_What you need to do_
Give back each line of the material that contains the word "href".

┄┄┄┄┄┄┄┄┄┄┄┄┄┄┄┄┄┄┄┄

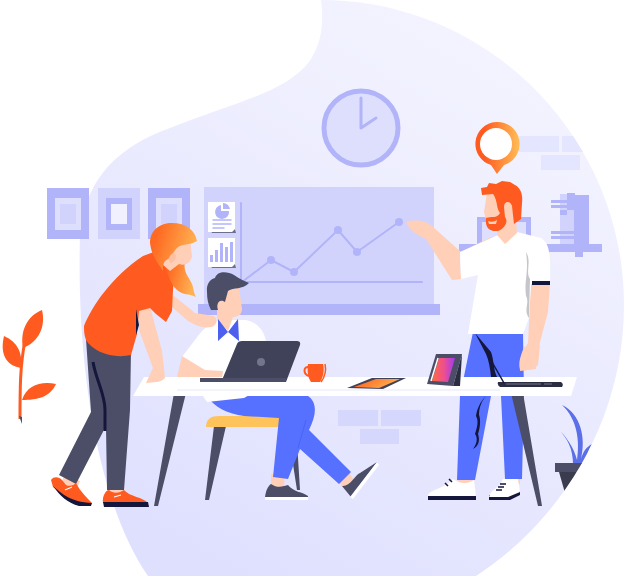
<!DOCTYPE html>
<html lang="en">
<head>
<meta charset="utf-8">
<title>Team meeting illustration</title>
<style>
:root {
  --white: #ffffff;
  --wall-line: #b2b4fa;
  --wall-mid: #d2d3fd;
  --wall-soft: #dedffd;
  --orange: #ff5a1f;
  --skin: #ffcfb8;
  --skin-shade: #ffbfa3;
  --blue: #5670ff;
  --navy: #14163c;
  --slate: #4c4e68;
  --yellow: #ffc35c;
}
html, body { margin: 0; background: var(--white); overflow: hidden; }
svg { display: block; width: 624px; height: 576px; }
.white { fill: var(--white); }
.line { fill: var(--wall-line); }
.mid { fill: var(--wall-mid); }
.soft { fill: var(--wall-soft); }
.orange { fill: var(--orange); }
.skin { fill: var(--skin); }
.skin-shade { fill: var(--skin-shade); }
.blue { fill: var(--blue); }
.navy { fill: var(--navy); }
.slate { fill: var(--slate); }
.yellow { fill: var(--yellow); }
.stroke { fill: none; stroke: var(--wall-line); stroke-linecap: round; stroke-linejoin: round; }
.seam { fill: none; stroke: var(--navy); stroke-linejoin: round; }
</style>
</head>
<body>
<svg viewBox="0 0 624 576" role="img" aria-label="Three colleagues discussing a chart around an office table">
  <defs>
    <linearGradient id="backdrop" x1="0.8" y1="0" x2="0.25" y2="1">
      <stop offset="0" stop-color="#f5f5ff"/>
      <stop offset="1" stop-color="#dfe0fe"/>
    </linearGradient>
    <linearGradient id="hair-glow" x1="0" y1="0" x2="1" y2="0.3">
      <stop offset="0.2" stop-color="#ff6a22"/>
      <stop offset="1" stop-color="#ffb052"/>
    </linearGradient>
    <linearGradient id="pin-glow">
      <stop offset="0.2" stop-color="#ff5a1f"/>
      <stop offset="1" stop-color="#ffbe58"/>
    </linearGradient>
    <linearGradient id="screen-glow">
      <stop offset="0" stop-color="#ff6a3c"/>
      <stop offset="0.5" stop-color="#f0508c"/>
      <stop offset="1" stop-color="#a03cf0"/>
    </linearGradient>
    <clipPath id="blob-clip">
      <path id="blob-shape" d="M321 0C488 0 624 137 624 305C624 420 562 520 476 576H148C102 510 76 380 80 236C84 188 108 150 170 128C236 102 286 92 309 62C322 44 324 22 321 0Z"/>
    </clipPath>
    <g id="frame">
      <rect width="42" height="51"/>
      <rect class="soft" x="8" y="10" width="26" height="32"/>
      <rect class="mid" x="13" y="16" width="16" height="20"/>
    </g>
    <g id="bricks">
      <rect width="40" height="16"/>
      <rect x="43" width="40" height="16"/>
      <rect x="22" y="19" width="39" height="15"/>
    </g>
  </defs>

  <use href="#blob-shape" fill="url(#backdrop)"/>

  <g id="wall">
    <g clip-path="url(#blob-clip)">
      <use href="#bricks" x="519" y="136" fill="#e4e5fe"/>
    </g>
    <use href="#bricks" x="338" y="410" fill="#d5d7fd"/>

    <g id="clock">
      <circle class="soft" cx="361" cy="128" r="37"/>
      <circle class="stroke" cx="361" cy="128" r="37" stroke-width="5"/>
      <path class="stroke" d="M361 98V128L376 118" stroke-width="3"/>
    </g>

    <g id="picture-frames">
      <use href="#frame" class="line" x="47" y="188"/>
      <g transform="translate(98 188)">
        <rect class="mid" width="42" height="51"/>
        <rect class="line" x="8" y="10" width="26" height="32"/>
        <rect x="13" y="16" width="16" height="20" fill="#f0f0ff"/>
      </g>
      <use href="#frame" class="line" x="148" y="188"/>
    </g>

    <g id="board">
      <rect class="mid" x="204" y="187" width="230" height="118"/>
      <rect class="line" x="198" y="304" width="242" height="11"/>
      <path class="stroke" d="M241 203V282H422" stroke-width="2"/>
      <path class="stroke" d="M242 282L271 260L294 272L338 230L357 252L399 222" stroke-width="2"/>
      <g class="line">
        <circle cx="271" cy="260" r="4"/>
        <circle cx="294" cy="272" r="4"/>
        <circle cx="338" cy="230" r="4"/>
        <circle cx="357" cy="252" r="4"/>
        <circle cx="399" cy="222" r="4"/>
      </g>
      <g id="pinned-sheets">
        <path class="slate" d="M210 229L234 226L236 233H212ZM210 264L234 261L236 268H212Z" opacity="0.75"/>
        <path class="white" d="M208 202H235V229L232 232H208ZM208 238H235V264L232 267H208Z"/>
        <path class="line" d="M221 205V211H229A7 7 0 1 1 221 205Z"/>
        <path class="line" d="M223 203A7 7 0 0 1 230 209H223Z"/>
        <path class="stroke" d="M213 220H231M213 224H231M213 228H224" stroke-width="1.5"/>
        <path class="line" d="M210 255H213V262H210ZM215 250H218V262H215ZM220 243H223V262H220ZM225 247H228V262H225ZM230 242H233V262H230Z"/>
      </g>
    </g>

    <g id="shelf">
      <path class="line" d="M459 244H602V252H583V257H575V252H459Z"/>
      <path class="line" d="M477 217H531V245H477Z"/>
      <rect class="soft" x="482" y="222" width="44" height="22"/>
      <rect class="mid" x="560" y="194" width="14" height="50"/>
      <path class="line" d="M574 195H589V245H574ZM551 200H575V203H551ZM551 205H575V208H551ZM551 231H575V234H551ZM551 236H575V239H551ZM567 193H575V210H567ZM560 210H567V215H560Z"/>
    </g>
  </g>

  <g id="location-pin">
    <path d="M496 122A22 22 0 0 1 504 165L497 174L491 165A22 22 0 0 1 496 122Z" fill="url(#pin-glow)"/>
    <circle class="white" cx="496" cy="144" r="16"/>
  </g>

  <g id="leaf-sprig">
    <path d="M20 419C20 390 20 365 25 341" fill="none" stroke="#ff5a1f" stroke-width="3"/>
    <path class="orange" d="M23 348C20 331 27 316 42 310C46 326 39 342 23 348ZM21 368C5 365 0 353 4 336C18 342 23 354 21 368ZM22 400C27 385 41 381 56 384C50 397 38 400 22 400Z"/>
    <path class="slate" d="M19 416L22 417V424Z"/>
  </g>

  <g id="floor-plant" clip-path="url(#blob-clip)">
    <path d="M573 464C573 450 568 438 557 428C567 437 574 448 577 460C580 440 577 419 562 405C581 414 586 438 581 459C583 452 586 447 592 444C588 451 586 457 585 464Z" fill="#5b6fe8"/>
    <path class="slate" d="M555 463H602V472H555Z"/>
    <path d="M559 472H600L592 500H567Z" fill="#3a3c4e"/>
  </g>

  <g id="stool">
    <path class="slate" d="M214 426H226L209 500H205ZM287 426H296L300 490H297Z"/>
    <path class="yellow" d="M206 427C206 419 211 416 219 416H286V427Z"/>
  </g>

  <g id="standing-man">
    <path class="skin" d="M458 476H474V486H458ZM506 476H520V484H506Z"/>
    <path class="blue" d="M473 332H523L524 396L522 479H505L501 396H491L475 480H457L460 396Z"/>
    <path class="navy" d="M475 333L491 352C494 360 493 368 497 377H491C490 368 489 361 486 354Z"/>
    <path id="trouser-crease" class="navy" d="M486 396C480 402 477 409 476 416C479 421 477 428 475 434C478 438 477 444 473 449C479 446 480 440 478 434C480 428 481 420 479 415C479 408 481 402 486 396Z"/>
    <path class="navy" d="M428 495H476V500H428ZM489 495L520 491V495L510 500H489Z"/>
    <path class="white" d="M428 496C428 490 444 489 453 479C460 484 468 484 474 480L476 496ZM489 497C490 490 500 488 503 479H518L520 492L508 497Z"/>
    <path class="seam" d="M445 483L448 486M449 479L452 482M500 484H506M498 487H504M496 490H502" stroke-width="1.5"/>
    <path class="skin" d="M531 283H550L548 312L539 346L536 369L520 371C519 359 523 350 528 343Z"/>
    <path class="skin" d="M498 236L488 246L460 257L461 279L452 280L426 239C417 235 409 230 406 222C417 219 426 221 432 226L461 252L489 238Z"/>
    <path class="white" d="M460 252L498 235L505 243L517 232L541 238C549 243 551 252 550 284H531L529 318L523 334H468L478 275L461 279Z"/>
    <path d="M526 252C532 262 525 271 530 279L529 318C523 310 530 303 526 296C524 280 529 273 526 252Z" fill="#c5c5cc"/>
    <rect class="navy" x="532" y="281" width="18" height="4"/>
    <path class="skin" d="M487 192H514L517 233L505 244L497 235V224L486 220L484 212Z"/>
    <path class="orange" d="M482 195L481 188L487 187L489 183L496 184L502 181L510 182L515 185C521 188 523 195 522 203L521 219L514 224L512 206C510 200 504 201 504 207L505 217C509 222 504 229 498 231C488 232 485 226 486 218C491 216 497 219 500 213C496 208 498 201 493 194Z"/>
    <path class="skin" d="M488 221C491 222 494 222 497 220L496 224H489Z"/>
  </g>

  <g id="seated-man">
    <path class="skin" d="M271 474H285L284 487H271ZM337 480L348 472L355 481L345 490Z"/>
    <path class="blue" d="M207 396H308C317 402 317 414 309 430L351 472L339 484L300 449L288 479L273 477L279 418L244 416C228 414 214 407 207 396Z"/>
    <path d="M306 420L298 448" fill="none" stroke="#4a63f2" stroke-width="1"/>
    <path class="slate" d="M265 497C266 490 268 486 271 484C278 489 284 486 288 485C293 492 303 492 308 496V497ZM342 486C350 487 355 475 360 473L377 462L351 497Z"/>
    <path class="white" d="M265 497H308V500H265ZM377 462L379 465L353 499L350 497Z"/>
    <path class="white" d="M201 332C208 325 216 321 222 320H246C259 323 265 332 267 346V385L244 398L207 402L201 393L205 371L182 357Z"/>
    <path class="skin" d="M182 356L205 370L223 371L222 378L177 377Z"/>
    <path class="skin" d="M216 290L239 288L242 309C242 315 237 317 233 317L228 331L217 319V308Z"/>
    <path d="M218 319L228 332L218 341ZM238 319L228 332L239 341Z" fill="#4c5fee"/>
    <path class="slate" d="M207 292C206 283 211 279 215 278C217 271 227 271 234 275C240 279 244 281 249 283C242 290 234 287 228 291L225 302C219 298 216 304 218 310H211C208 304 207 299 207 292Z"/>
  </g>

  <g id="table">
    <path class="slate" d="M174 393H186L158 506H154ZM511 393H523L542 506H538Z"/>
    <path class="white" d="M144 377H577L571 396H133Z"/>
    <path d="M177 390H500" stroke="#f3f3fb" stroke-width="2"/>
  </g>

  <g id="desk-items">
    <path d="M222 380L237 344Q238 341 242 341H297Q301 341 300 345L286 382H222Z" fill="#40425a"/>
    <path class="slate" d="M200 378H286V382H200Z"/>
    <circle cx="261" cy="362" r="4" fill="#74758a"/>
    <g id="mug">
      <path class="orange" d="M308 364H323C325 373 322 379 320 382H311C308 378 307 371 308 364Z"/>
      <path d="M309 367C303 366 303 374 309 376" fill="none" stroke="#ff5a1f" stroke-width="2"/>
      <path d="M325 364C327 373 324 378 321 382" fill="none" stroke="#ff5a1f" stroke-width="1.5"/>
    </g>
    <path d="M347 388L372 378H406L383 389Z" fill="#40425a"/>
    <path d="M354 387L376 379H400L379 388Z" fill="url(#hair-glow)"/>
    <path class="slate" d="M427 384L436 354H462L453 386Z"/>
    <path d="M453 386L462 354L460 386Z" fill="#2b2d42"/>
    <path d="M432 381L439 358H455L448 382Z" fill="url(#screen-glow)"/>
    <path d="M431 381L438 358" stroke="#fff" stroke-width="1.5"/>
    <path d="M498 382H561Q564 384 562 387H500Q497 385 498 382Z" fill="#2b2d42"/>
    <path d="M506 384H541M544 384H552" stroke="#74758a" stroke-width="1"/>
    <path class="seam" d="M492 362L504 383" stroke-width="1.5"/>
  </g>

  <path id="resting-hand" class="skin" d="M524 347L540 345L538 365C530 370 525 372 520 369C518 362 521 355 524 347Z"/>

  <g id="standing-woman">
    <path class="skin" d="M65 474L80 481L76 490L60 486ZM108 485H124V494H108Z"/>
    <path class="slate" d="M86 339L131 350L130 410L124 490H107L106 426L76 484L59 475L91 412Z"/>
    <path class="seam" d="M93 362C96 380 105 394 105 410V431" stroke-width="3"/>
    <path class="orange" d="M51 480C54 476 59 477 62 480L66 485C70 487 74 485 76 483C80 491 86 497 92 503H80C70 501 60 493 53 487ZM103 503C102 496 106 490 109 490C113 494 120 493 124 490C130 497 143 497 148 503Z"/>
    <path class="navy" d="M53 486C61 493 70 502 92 503L91 506H79C68 503 60 496 53 486ZM103 502H148L149 507H104Z"/>
    <path d="M65 490L72 487M114 497L121 495" stroke="#fff" stroke-width="1.2"/>
    <path class="skin" d="M174 296L195 313L214 316C219 320 216 326 211 327C201 329 194 324 188 321L165 301Z"/>
    <path class="skin" d="M138 309L150 307L162 351L165 378C161 383 153 382 146 383L153 368L139 330Z"/>
    <path class="orange" d="M84 326C91 308 111 277 143 256L162 249C169 259 175 271 173 290L172 311L166 322L156 314L150 308L139 311L137 334L131 355C113 359 93 352 86 340C84 335 84 330 84 326Z"/>
    <path class="navy" d="M136 309L139 325L136 335Z"/>
    <path id="hair-lock" d="M164 264L185 262C183 271 188 276 191 282C194 287 193 292 196 297C188 293 184 296 177 290C170 284 168 273 164 264Z" fill="url(#hair-glow)"/>
    <path id="woman-face" class="skin" d="M160 250L176 236H190L192 257C190 264 184 266 179 264L170 271L162 264Z"/>
    <path id="hair-cap" d="M150 243C150 230 160 223 172 223C186 223 195 230 197 241C189 246 182 243 177 248C173 252 172 257 168 259C163 261 163 266 163 271C159 264 152 258 150 243Z" fill="url(#hair-glow)"/>
    <path class="skin-shade" d="M169 258C171 253 174 252 176 255C176 260 173 263 170 263Z"/>
  </g>
</svg>
</body>
</html>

┄┄┄┄┄┄┄┄┄┄┄┄┄┄┄┄┄┄┄┄

_Response area_
  <use href="#blob-shape" fill="url(#backdrop)"/>
      <use href="#bricks" x="519" y="136" fill="#e4e5fe"/>
    <use href="#bricks" x="338" y="410" fill="#d5d7fd"/>
      <use href="#frame" class="line" x="47" y="188"/>
      <use href="#frame" class="line" x="148" y="188"/>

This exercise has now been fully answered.